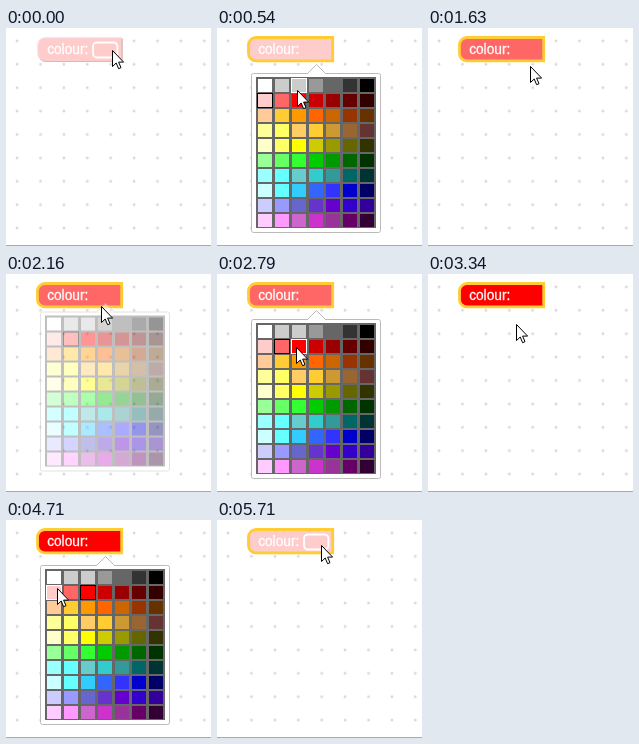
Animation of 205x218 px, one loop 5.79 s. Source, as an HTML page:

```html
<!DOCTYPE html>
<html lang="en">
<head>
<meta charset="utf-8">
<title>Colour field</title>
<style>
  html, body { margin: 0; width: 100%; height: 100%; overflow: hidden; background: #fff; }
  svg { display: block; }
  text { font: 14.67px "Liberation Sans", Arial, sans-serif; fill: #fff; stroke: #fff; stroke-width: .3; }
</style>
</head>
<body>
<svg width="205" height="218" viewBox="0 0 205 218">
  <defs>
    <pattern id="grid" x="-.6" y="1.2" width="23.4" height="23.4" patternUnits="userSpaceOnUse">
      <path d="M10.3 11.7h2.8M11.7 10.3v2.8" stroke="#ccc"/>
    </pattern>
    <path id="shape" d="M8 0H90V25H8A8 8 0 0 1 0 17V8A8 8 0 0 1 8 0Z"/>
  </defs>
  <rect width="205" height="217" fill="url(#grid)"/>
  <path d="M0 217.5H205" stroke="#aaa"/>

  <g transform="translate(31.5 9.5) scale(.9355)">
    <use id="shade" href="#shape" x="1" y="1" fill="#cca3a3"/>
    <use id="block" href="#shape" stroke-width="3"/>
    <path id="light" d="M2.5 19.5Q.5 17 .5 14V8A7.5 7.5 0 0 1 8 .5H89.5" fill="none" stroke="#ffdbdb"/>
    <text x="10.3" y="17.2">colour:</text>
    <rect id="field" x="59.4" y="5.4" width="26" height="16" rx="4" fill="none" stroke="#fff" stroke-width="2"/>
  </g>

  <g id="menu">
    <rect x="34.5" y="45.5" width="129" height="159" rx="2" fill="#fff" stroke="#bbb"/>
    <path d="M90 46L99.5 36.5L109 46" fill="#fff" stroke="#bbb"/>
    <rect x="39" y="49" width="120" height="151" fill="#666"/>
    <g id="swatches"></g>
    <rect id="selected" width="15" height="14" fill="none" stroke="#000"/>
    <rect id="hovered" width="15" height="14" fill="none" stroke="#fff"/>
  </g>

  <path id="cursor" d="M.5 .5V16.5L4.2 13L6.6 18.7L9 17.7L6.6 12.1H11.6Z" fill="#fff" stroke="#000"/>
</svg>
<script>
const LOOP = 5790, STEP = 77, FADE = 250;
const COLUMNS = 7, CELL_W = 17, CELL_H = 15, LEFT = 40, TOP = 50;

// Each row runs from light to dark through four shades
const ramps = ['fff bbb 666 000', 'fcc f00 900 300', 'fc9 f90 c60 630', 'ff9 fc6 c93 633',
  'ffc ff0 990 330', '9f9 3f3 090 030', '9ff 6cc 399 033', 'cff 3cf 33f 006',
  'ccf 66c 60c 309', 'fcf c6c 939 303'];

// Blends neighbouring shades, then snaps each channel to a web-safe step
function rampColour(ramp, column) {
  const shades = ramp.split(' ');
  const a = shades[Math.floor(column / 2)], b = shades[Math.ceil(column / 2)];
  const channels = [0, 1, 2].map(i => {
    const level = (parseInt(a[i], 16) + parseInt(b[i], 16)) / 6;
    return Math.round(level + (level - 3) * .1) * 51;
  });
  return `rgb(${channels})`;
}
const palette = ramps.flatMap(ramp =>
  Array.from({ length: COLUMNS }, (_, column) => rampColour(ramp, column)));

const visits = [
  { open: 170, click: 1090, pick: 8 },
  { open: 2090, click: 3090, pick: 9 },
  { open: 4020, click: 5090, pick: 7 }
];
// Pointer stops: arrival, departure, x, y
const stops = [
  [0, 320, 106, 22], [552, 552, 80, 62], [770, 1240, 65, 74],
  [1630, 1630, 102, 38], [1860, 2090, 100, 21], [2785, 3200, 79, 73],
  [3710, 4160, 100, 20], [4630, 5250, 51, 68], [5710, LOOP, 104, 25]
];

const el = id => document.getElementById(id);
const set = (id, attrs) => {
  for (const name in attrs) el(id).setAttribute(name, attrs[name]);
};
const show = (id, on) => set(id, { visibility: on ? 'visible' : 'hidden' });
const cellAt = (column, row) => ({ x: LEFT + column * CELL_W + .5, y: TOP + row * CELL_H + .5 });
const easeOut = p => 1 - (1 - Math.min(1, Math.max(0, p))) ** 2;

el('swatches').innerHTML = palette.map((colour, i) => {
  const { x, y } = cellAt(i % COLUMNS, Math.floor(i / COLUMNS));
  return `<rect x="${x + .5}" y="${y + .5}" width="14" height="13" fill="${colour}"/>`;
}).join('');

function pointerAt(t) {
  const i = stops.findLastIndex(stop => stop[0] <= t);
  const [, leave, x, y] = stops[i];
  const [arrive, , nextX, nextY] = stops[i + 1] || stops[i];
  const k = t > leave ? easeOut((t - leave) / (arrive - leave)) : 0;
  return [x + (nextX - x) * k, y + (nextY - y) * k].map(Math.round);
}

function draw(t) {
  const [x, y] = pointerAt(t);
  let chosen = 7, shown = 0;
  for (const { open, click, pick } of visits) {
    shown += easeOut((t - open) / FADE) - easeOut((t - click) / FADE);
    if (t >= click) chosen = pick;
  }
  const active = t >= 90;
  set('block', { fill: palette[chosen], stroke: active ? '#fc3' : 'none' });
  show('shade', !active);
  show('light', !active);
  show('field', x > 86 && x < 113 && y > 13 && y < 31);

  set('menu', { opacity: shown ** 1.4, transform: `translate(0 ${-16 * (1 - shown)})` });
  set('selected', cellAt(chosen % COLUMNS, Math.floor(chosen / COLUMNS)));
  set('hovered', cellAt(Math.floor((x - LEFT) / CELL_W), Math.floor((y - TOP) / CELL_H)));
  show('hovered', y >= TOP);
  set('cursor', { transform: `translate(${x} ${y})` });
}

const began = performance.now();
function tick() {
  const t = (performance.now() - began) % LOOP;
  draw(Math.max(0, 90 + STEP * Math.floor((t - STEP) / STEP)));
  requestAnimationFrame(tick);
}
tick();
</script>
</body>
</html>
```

------

Assigned task: Gather each line of the records holding the string "active".

Response area:
  const active = t >= 90;
  set('block', { fill: palette[chosen], stroke: active ? '#fc3' : 'none' });
  show('shade', !active);
  show('light', !active);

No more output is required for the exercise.